Inspired by his lectures on rhetoric and by game theory, this book provides a new interpretation of Adam Smith's system of thought. It highlights its coherence through the identification of three reasoning routines and a meta-reasoning routine throughout his work on languages, rhetoric, moral sentiments, self-command, and the nature and causes of the wealth of nations. The identification of these reasoning routines allows the authors to uncover a hitherto poorly understood deep structure of Smith's work and to explain its main characteristics. How these routines emerged in Smith's early research on the principles of the human mind is also traced.
This book sheds new light on Adam Smith and his work, highlighting his sophisticated understanding of strategic interaction in all things rhetorical, moral, and economic. It will be relevant to students and researchers interested in the history of ideas, the history of economic thought, game theory, Enlightenment studies, and rhetoric.
Introduction.- Chapter 1: Schumpeter's Assessment of Adam Smith and The Wealth of Nations: Why He Got It Wrong.- Chapter 2: Adam Smith's Rhetorical Strategy in The Wealth of Nations, against the Commercial System of Great Britain.- Chapter 3: The Nature and Causes of Corporate Negligence, Sham Lectures, and Ecclesiastical Indolence: Adam Smith on Joint-Stock Companies, Teachers, and Preachers.- Chapter 4: Self-Command in Adam Smith's Theory of Moral Sentiments.

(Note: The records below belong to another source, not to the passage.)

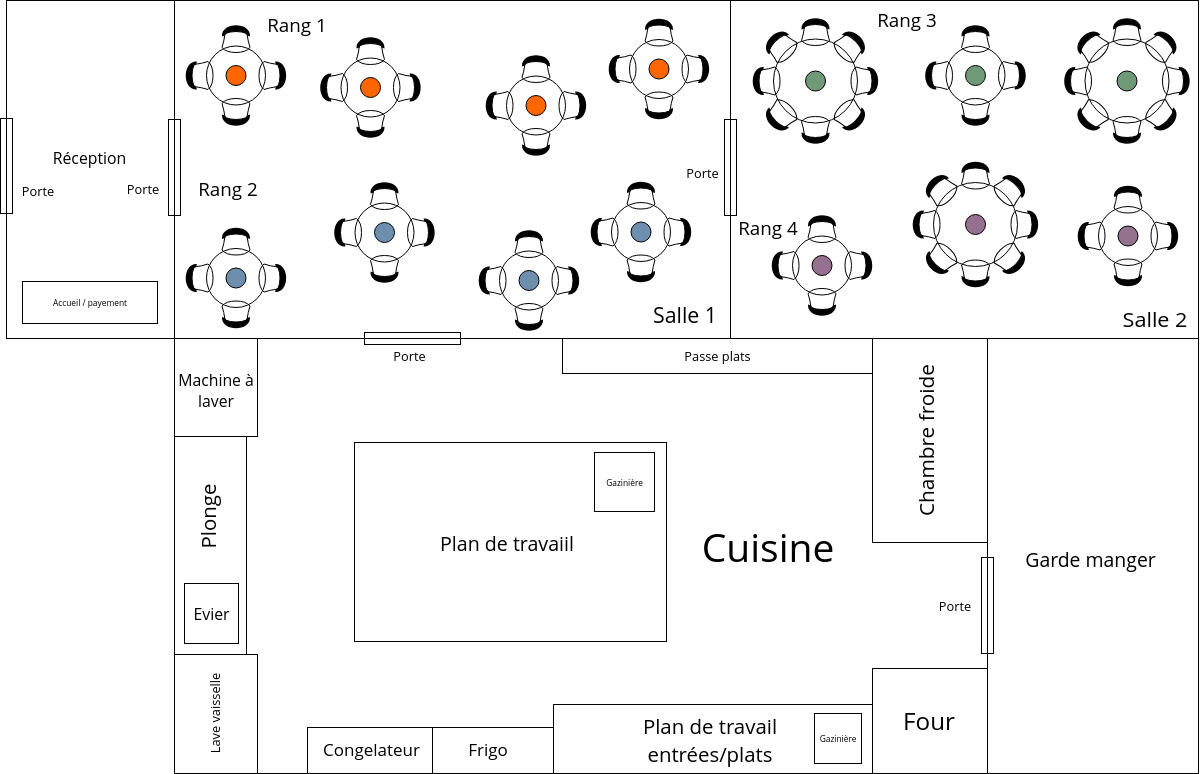
<!DOCTYPE html>
<html lang="fr">
<head>
<meta charset="utf-8">
<title>Plan du restaurant</title>
<style>
:root {
  --line: #000;
  --paper: #fff;
  --rang-1: #ff6600;
  --rang-2: #6d8fad;
  --rang-3: #6f9a78;
  --rang-4: #96708f;
}
* { box-sizing: border-box; margin: 0; }
html, body { width: 1200px; height: 774px; overflow: hidden; background: var(--paper); }
body { font-family: "Open Sans", "Noto Sans", sans-serif; color: var(--line); }
.plan { position: relative; width: 1200px; height: 774px; overflow: hidden; }

/* Rooms, furniture and doors: placed on the plan by --x --y --w --h */
.room, .unit, .door {
  position: absolute;
  left: calc(var(--x) * 1px); top: calc(var(--y) * 1px);
  width: calc(var(--w) * 1px); height: calc(var(--h) * 1px);
  border: 1px solid var(--line);
}
.unit { display: flex; align-items: center; justify-content: center; text-align: center; white-space: nowrap; }

/* Free labels: --x --y is the centre of the text */
.label {
  position: absolute;
  left: calc(var(--x) * 1px); top: calc(var(--y) * 1px);
  transform: translate(-50%, -50%);
  font-weight: 400; line-height: 1.3; text-align: center; white-space: nowrap;
}
.upright { transform: translate(-50%, -50%) rotate(-90deg); }
.wide { transform: translate(-50%, -50%) scaleX(1.08); }

.micro { font-size: 8.4px; }
.small { font-size: 12.8px; }
.body { font-size: 15.8px; }
.medium { font-size: 17px; }
.rang { font-size: 18.8px; }
.large { font-size: 20.4px; }
.salle { font-size: 21.3px; }
.four { font-size: 24.2px; }
.title { font-size: 39px; }
.machine { line-height: 21px; padding-top: 6px; }

.seating { position: absolute; left: 0; top: 0; }
.rang-1 { color: var(--rang-1); }
.rang-2 { color: var(--rang-2); }
.rang-3 { color: var(--rang-3); }
.rang-4 { color: var(--rang-4); }
</style>
</head>
<body>
<main class="plan">

  <section aria-label="Réception">
    <div class="room" style="--x:6;--y:0;--w:169;--h:339"></div>
    <h2 class="label body" style="--x:89.5;--y:158">Réception</h2>
    <div class="unit micro" style="--x:22;--y:281;--w:136;--h:43">Accueil / payement</div>
    <div class="door" style="--x:0;--y:118;--w:13;--h:96"></div>
    <p class="label small" style="--x:38;--y:191">Porte</p>
    <div class="door" style="--x:168;--y:119;--w:13;--h:97"></div>
    <p class="label small" style="--x:143;--y:189">Porte</p>
  </section>

  <section aria-label="Salle 1">
    <div class="room" style="--x:174;--y:0;--w:557;--h:339"></div>
    <h2 class="label salle" style="--x:685;--y:315">Salle 1</h2>
    <h3 class="label rang" style="--x:297;--y:25">Rang 1</h3>
    <h3 class="label rang" style="--x:228;--y:189">Rang 2</h3>
    <div class="door" style="--x:724;--y:119;--w:13;--h:97"></div>
    <p class="label small" style="--x:702.5;--y:173">Porte</p>
  </section>

  <section aria-label="Salle 2">
    <div class="room" style="--x:730;--y:0;--w:469;--h:339"></div>
    <h2 class="label wide" style="--x:1154.5;--y:319.5;font-size:20px">Salle 2</h2>
    <h3 class="label rang" style="--x:907;--y:20">Rang 3</h3>
    <h3 class="label rang" style="--x:768;--y:228">Rang 4</h3>
  </section>

  <section aria-label="Cuisine">
    <div class="room" style="--x:174;--y:338;--w:814;--h:436"></div>
    <h2 class="label title" style="--x:768;--y:547">Cuisine</h2>
    <div class="door" style="--x:364;--y:332;--w:97;--h:13"></div>
    <p class="label small" style="--x:409.5;--y:355.5">Porte</p>
    <div class="unit small" style="--x:562;--y:338;--w:311;--h:36">Passe plats</div>

    <div class="unit body machine" style="--x:174;--y:338;--w:84;--h:99">Machine à<br>laver</div>
    <div class="unit" style="--x:174;--y:436;--w:73;--h:219"></div>
    <p class="label large upright" style="--x:208;--y:515.5">Plonge</p>
    <div class="unit body" style="--x:184;--y:583;--w:55;--h:61">Evier</div>
    <div class="unit" style="--x:174;--y:654;--w:84;--h:120"></div>
    <p class="label small upright" style="--x:214.5;--y:712.5">Lave vaisselle</p>

    <div class="unit" style="--x:354;--y:442;--w:313;--h:200"></div>
    <p class="label" style="--x:507;--y:544;font-size:19.6px">Plan de travaiil</p>
    <div class="unit micro" style="--x:594;--y:452;--w:61;--h:60">Gazinière</div>

    <div class="unit" style="--x:307;--y:727;--w:126;--h:47"></div>
    <p class="label medium" style="--x:371.5;--y:750">Congelateur</p>
    <div class="unit" style="--x:432;--y:727;--w:122;--h:47"></div>
    <p class="label medium" style="--x:488;--y:750">Frigo</p>
    <div class="unit" style="--x:553;--y:704;--w:320;--h:70"></div>
    <p class="label large" style="--x:710;--y:740;line-height:28px">Plan de travail<br>entrées/plats</p>
    <div class="unit micro" style="--x:814;--y:713;--w:48;--h:51">Gazinière</div>
    <div class="unit" style="--x:872;--y:668;--w:116;--h:106"></div>
    <p class="label four" style="--x:929;--y:721">Four</p>

    <div class="unit" style="--x:872;--y:338;--w:116;--h:205"></div>
    <p class="label upright" style="--x:927;--y:439.5;font-size:20.8px">Chambre froide</p>
    <div class="door" style="--x:981;--y:557;--w:13;--h:97"></div>
    <p class="label small" style="--x:955;--y:605.5">Porte</p>
  </section>

  <section aria-label="Garde manger">
    <div class="room" style="--x:987;--y:338;--w:212;--h:436"></div>
    <h2 class="label" style="--x:1090.5;--y:560;font-size:19.4px">Garde manger</h2>
  </section>

  <svg class="seating" width="1200" height="774" viewBox="0 0 1200 774" role="img" aria-label="Tables et chaises des quatre rangs">
    <defs>
      <g id="chair">
        <path d="M-11 -42Q-12 -34 -14 -28Q-10 -23 0 -23Q10 -23 14 -28Q12 -34 11 -42Q0 -46 -11 -42Z" fill="none" stroke="#000"/>
        <path d="M-14 -39C-15 -54 15 -54 14 -39L11 -40Q10 -44 0 -44Q-10 -44 -11 -40Z" fill="#000"/>
      </g>
      <g id="chair-pair">
        <use href="#chair"/>
        <use href="#chair" transform="rotate(180)"/>
      </g>
      <g id="far-pair">
        <use href="#chair" y="-12.5"/>
        <use href="#chair" transform="rotate(180)" y="-12.5"/>
      </g>
      <g id="table-4" stroke="#000">
        <circle r="29.5" fill="none"/>
        <g stroke="none">
          <use href="#chair-pair"/>
          <use href="#chair-pair" transform="rotate(90)"/>
        </g>
        <circle r="10" fill="currentColor"/>
      </g>
      <g id="table-8" stroke="#000">
        <circle r="42" fill="none"/>
        <g stroke="none">
          <use href="#far-pair"/>
          <use href="#far-pair" transform="rotate(45)"/>
          <use href="#far-pair" transform="rotate(90)"/>
          <use href="#far-pair" transform="rotate(135)"/>
        </g>
        <circle r="10" fill="currentColor"/>
      </g>
    </defs>
    <g class="rang-1">
      <use href="#table-4" x="236" y="75.5"/>
      <use href="#table-4" x="370.5" y="87.5"/>
      <use href="#table-4" x="536" y="105.5"/>
      <use href="#table-4" x="659" y="69"/>
    </g>
    <g class="rang-2">
      <use href="#table-4" x="236" y="278"/>
      <use href="#table-4" x="384.5" y="232.5"/>
      <use href="#table-4" x="529" y="280.5"/>
      <use href="#table-4" x="641" y="232"/>
    </g>
    <g class="rang-3">
      <use href="#table-8" x="815.5" y="81"/>
      <use href="#table-4" x="975.5" y="75.5"/>
      <use href="#table-8" x="1127" y="81"/>
    </g>
    <g class="rang-4">
      <use href="#table-4" x="822" y="265.5"/>
      <use href="#table-8" x="975.5" y="224.5"/>
      <use href="#table-4" x="1128" y="236"/>
    </g>
  </svg>

</main>
</body>
</html>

A Game-Theoretic Reinterpretation_Chapter 5: A Game-theoretic Re-evaluation of Adam Smith's Wealth of Nations.- Chapter 6: Adam Smith's economics and the Lectures on Rhetoric and Belles Lettres: the language of commerce.- Chapter 7: Adam Smith's Reasoning Routines, The Deep Structure of His Oeuvre, and Why It Turned out the Way It Did.- Chapter 8: Open questions.
Andreas Ortmann is Professor of Experimental and Behavioral Economics at the School of Economics, UNSW Business School, Australia. Prior to his appointment at the Business School, he was Professor of Economics at CERGE-EI, a joint workplace of Charles University and the Academy of Sciences, Prague, Czech Republic. Prior to that appointment, he taught at Bowdoin and Colby College, Maine, USA. He also was, for a year each, a visiting scholar of the Program on Non-Profit Organizations at Yale University, the Max-Planck Institute for Psychological Research in Munich, the Max-Planck Institute for Human Development in Berlin, and the Harvard Business School. His work has been published in journals such as Management Science, Energy Economics, Journal of Economic Behavior and Organization, Behavioural and Brain Sciences, Journal of Economic Theory, International Journal of Game Theory, Experimental Economics, Psychological Methods, Experimental Psychology: LMC, Economic Journal, European Economic Review, History of Political Economy, Rationality & Society, and many others. His interests are wide-ranging and include game theory, corporate finance, experimental economics, the experimental methods in the social sciences, and the history of economic thought. His Google scholar based index is currently 31 (last five years: 22). He uses Facebook heavily and also writes occasionally for outlets such as The Conversation.
Benoit Walraevens is Assistant Professor in Economics at the University of Caen Normandy in France where he teaches economics at Cherbourg Institute of Technology, Caen's Institute of Business Administration and IESEG Business School in Paris. His main fields of inquiry are the history of economic thought, economic philosophy, eighteenth-century political economy and moral and political philosophy. He has published papers in the European Journal of the History of Economic Thought, History of Economic Ideas, Revue économique and Cahiers d'économie politique.